In the past three months, agents with the Attorney General's Firearms Division have used the state's criminal history records to identify individuals who illegally possess one or more firearms. Specifically, agents are using court records and DOJ databases to identify individuals who illegally possess a firearm due to a felony conviction, domestic violence restraining order or mental health report declaring them a danger to themselves or others.
After identifying the most dangerous of these individuals, DOJ agents obtain search and arrest warrants, notify local law enforcement that they will be serving these warrants and invite the local agencies as well as agents from the federal Bureau of Alcohol, Tobacco and Firearms to participate.
As of Sunday, the Department of Justice has identified more than 260 individuals, arrested 20 and seized more than 120 weapons. Individuals arrested have had an average of four firearms in their possession.
More than 40 percent of the individuals arrested/identified for being in the illegal possession of weapons were prohibited from possessing firearms because of a domestic violence conviction or restraining order.
The "Armed and Prohibited" program was created by SB 950, sponsored by the Attorney General and the California State Sheriffs Association and authored by Sen. Jim Brulte, R-Rancho Cucamonga. Signed by Gov. Gray Davis last year, the bill went into effect July 1, 2002.
Lockyer has designated two teams of five agents each to identify and arrest the "worst of the worst" individuals who are "Armed and Prohibited." By the end of the year, he expects to have 15 agents who determine which individuals they should target based on the number of weapons they own and the seriousness of their prohibiting offense.
The Department of Justice plans to create a database to automatically cross-reference the names of individuals owning guns with court convictions, domestic violence restraining orders and records of individuals deemed a danger to themselves or others. Lockyer estimates that such a database would initially contain 170,000 names, and that 17,000 will be added each year.
The "Armed and Prohibited" database will be available to all California law enforcement agencies, whose officers then will be able to determine whether an individual is "armed and prohibited," by entering an individual's name.

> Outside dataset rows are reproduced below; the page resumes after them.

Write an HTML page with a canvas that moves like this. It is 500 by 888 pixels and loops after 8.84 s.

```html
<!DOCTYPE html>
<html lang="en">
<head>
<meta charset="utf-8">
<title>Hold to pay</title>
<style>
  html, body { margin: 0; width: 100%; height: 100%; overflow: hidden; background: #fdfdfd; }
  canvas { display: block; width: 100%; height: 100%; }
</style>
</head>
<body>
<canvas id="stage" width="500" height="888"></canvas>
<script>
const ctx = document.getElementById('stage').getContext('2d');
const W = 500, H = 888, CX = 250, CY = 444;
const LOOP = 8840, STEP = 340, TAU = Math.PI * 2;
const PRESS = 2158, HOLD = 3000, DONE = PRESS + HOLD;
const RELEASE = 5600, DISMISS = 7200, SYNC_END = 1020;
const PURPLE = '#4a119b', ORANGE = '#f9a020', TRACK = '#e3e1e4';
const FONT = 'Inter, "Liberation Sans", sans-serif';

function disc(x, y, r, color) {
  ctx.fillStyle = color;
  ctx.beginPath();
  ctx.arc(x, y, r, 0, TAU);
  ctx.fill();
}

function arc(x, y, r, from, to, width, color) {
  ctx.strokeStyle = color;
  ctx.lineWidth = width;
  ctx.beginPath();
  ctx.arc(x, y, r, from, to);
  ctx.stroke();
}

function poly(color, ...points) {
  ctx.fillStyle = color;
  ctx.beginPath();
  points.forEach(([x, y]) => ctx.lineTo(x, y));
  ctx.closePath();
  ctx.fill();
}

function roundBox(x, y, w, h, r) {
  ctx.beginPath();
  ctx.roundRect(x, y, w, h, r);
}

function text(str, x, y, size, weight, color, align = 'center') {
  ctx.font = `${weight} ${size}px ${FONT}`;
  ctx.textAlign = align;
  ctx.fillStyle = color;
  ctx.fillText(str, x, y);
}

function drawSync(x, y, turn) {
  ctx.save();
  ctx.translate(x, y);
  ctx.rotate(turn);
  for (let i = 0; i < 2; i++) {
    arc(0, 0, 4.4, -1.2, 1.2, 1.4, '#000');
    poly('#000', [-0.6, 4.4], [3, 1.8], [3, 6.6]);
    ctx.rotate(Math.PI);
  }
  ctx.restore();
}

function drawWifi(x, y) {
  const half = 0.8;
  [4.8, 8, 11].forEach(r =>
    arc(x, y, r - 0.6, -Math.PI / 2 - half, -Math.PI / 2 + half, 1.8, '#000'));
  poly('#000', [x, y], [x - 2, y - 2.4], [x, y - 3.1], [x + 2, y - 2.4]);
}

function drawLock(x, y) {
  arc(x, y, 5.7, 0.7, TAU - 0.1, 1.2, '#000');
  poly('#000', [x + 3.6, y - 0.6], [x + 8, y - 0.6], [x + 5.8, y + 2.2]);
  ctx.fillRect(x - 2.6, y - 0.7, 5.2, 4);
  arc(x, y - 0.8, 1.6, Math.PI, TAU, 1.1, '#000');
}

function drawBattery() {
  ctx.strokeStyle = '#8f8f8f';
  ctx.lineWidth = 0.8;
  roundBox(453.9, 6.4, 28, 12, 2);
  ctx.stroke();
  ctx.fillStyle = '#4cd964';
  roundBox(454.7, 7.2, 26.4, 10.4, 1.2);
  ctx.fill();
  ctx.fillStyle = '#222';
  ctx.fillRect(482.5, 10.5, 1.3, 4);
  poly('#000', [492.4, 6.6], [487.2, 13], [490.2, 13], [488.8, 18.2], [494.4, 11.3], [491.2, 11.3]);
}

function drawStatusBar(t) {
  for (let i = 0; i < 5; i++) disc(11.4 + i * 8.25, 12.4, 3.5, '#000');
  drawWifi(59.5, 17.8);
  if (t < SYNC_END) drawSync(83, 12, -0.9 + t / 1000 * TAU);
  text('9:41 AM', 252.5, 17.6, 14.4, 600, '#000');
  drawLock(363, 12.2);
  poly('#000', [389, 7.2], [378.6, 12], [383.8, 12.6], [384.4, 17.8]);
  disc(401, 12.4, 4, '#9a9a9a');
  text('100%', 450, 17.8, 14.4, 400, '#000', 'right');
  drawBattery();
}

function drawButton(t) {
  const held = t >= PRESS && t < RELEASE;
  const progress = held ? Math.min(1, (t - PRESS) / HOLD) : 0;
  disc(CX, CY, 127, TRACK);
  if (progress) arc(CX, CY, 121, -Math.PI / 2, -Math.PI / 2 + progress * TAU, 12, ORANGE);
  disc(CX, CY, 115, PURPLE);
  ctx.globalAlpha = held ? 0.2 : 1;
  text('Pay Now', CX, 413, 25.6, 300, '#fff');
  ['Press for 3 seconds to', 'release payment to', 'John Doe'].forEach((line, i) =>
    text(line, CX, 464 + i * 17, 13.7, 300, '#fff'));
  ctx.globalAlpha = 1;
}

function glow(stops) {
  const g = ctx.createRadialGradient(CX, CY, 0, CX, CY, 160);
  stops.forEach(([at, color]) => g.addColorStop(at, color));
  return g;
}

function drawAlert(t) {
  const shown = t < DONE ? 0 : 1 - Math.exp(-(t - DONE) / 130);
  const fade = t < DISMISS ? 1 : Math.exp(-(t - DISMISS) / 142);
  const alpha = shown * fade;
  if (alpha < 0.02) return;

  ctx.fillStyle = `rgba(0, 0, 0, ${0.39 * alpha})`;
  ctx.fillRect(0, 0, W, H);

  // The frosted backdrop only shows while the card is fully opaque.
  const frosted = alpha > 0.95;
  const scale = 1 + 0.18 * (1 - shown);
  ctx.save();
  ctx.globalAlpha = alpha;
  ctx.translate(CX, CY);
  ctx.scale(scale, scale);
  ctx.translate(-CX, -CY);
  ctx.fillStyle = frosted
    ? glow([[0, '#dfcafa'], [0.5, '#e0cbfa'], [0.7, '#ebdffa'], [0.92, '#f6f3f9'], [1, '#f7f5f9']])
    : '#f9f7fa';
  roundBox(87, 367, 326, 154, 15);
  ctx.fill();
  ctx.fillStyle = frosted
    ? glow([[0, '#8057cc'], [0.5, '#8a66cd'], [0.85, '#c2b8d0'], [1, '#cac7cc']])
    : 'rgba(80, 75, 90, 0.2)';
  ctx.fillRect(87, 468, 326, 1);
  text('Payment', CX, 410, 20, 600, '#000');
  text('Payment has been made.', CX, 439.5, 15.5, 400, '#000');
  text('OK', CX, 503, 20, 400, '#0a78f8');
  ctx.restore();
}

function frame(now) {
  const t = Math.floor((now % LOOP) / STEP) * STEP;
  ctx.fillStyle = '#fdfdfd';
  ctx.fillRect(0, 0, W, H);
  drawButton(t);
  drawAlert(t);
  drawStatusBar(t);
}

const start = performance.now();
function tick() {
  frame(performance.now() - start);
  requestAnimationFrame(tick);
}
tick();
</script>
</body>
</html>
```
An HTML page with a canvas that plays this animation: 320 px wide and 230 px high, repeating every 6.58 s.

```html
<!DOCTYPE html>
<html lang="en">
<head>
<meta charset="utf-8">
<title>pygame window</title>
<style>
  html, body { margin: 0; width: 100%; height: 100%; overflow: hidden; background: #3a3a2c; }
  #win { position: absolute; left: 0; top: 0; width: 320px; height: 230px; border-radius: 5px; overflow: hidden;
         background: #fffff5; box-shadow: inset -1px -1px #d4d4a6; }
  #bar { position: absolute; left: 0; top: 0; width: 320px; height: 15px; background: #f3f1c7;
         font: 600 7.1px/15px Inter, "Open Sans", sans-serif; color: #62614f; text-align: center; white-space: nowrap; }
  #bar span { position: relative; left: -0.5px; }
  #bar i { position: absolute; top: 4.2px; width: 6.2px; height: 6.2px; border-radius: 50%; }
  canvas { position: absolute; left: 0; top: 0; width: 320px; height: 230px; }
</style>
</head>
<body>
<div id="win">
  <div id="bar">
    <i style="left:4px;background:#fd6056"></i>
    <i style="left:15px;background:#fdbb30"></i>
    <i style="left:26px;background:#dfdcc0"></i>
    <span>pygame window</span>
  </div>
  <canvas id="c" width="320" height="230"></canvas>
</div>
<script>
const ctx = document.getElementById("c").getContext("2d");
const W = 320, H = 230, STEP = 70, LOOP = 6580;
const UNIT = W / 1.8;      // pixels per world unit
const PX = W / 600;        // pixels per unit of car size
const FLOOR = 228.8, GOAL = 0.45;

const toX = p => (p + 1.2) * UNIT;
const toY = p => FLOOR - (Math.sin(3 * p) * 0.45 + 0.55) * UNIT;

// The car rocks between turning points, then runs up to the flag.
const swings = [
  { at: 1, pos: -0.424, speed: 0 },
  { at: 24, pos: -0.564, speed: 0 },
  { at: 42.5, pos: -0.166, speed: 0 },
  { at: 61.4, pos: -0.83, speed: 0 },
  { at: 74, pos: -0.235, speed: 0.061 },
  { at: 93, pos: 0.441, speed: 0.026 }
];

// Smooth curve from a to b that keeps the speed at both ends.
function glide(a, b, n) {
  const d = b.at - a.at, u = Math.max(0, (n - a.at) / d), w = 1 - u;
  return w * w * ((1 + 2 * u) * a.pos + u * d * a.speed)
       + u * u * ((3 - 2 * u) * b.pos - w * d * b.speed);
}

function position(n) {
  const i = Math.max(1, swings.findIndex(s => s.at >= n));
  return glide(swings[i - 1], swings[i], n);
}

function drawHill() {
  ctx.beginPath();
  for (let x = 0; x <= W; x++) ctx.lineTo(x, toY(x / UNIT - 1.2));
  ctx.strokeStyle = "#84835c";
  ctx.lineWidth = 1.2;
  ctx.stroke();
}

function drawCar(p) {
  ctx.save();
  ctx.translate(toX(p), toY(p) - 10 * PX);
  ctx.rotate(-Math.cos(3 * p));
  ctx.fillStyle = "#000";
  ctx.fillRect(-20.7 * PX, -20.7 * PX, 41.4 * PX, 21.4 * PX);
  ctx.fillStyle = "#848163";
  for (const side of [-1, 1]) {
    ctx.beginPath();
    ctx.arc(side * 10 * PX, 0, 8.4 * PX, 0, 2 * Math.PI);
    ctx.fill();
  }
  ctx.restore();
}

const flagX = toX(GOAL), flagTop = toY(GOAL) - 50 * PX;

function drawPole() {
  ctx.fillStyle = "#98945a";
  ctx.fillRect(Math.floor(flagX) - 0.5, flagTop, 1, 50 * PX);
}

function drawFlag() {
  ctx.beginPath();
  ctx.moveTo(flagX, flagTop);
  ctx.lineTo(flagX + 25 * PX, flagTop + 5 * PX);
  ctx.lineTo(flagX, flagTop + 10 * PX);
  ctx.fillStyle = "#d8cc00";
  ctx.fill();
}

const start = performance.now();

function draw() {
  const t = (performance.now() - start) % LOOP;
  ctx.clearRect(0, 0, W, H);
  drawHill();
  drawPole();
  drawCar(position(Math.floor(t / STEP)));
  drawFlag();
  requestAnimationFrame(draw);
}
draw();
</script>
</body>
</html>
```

"Not only will the database assist officers in their ability to disarm individuals who illegally possess firearms," Lockyer said, "it also will ensure that officers possess critical information for their own safety when they make traffic stops or arrive at the scene of a domestic violence disturbance."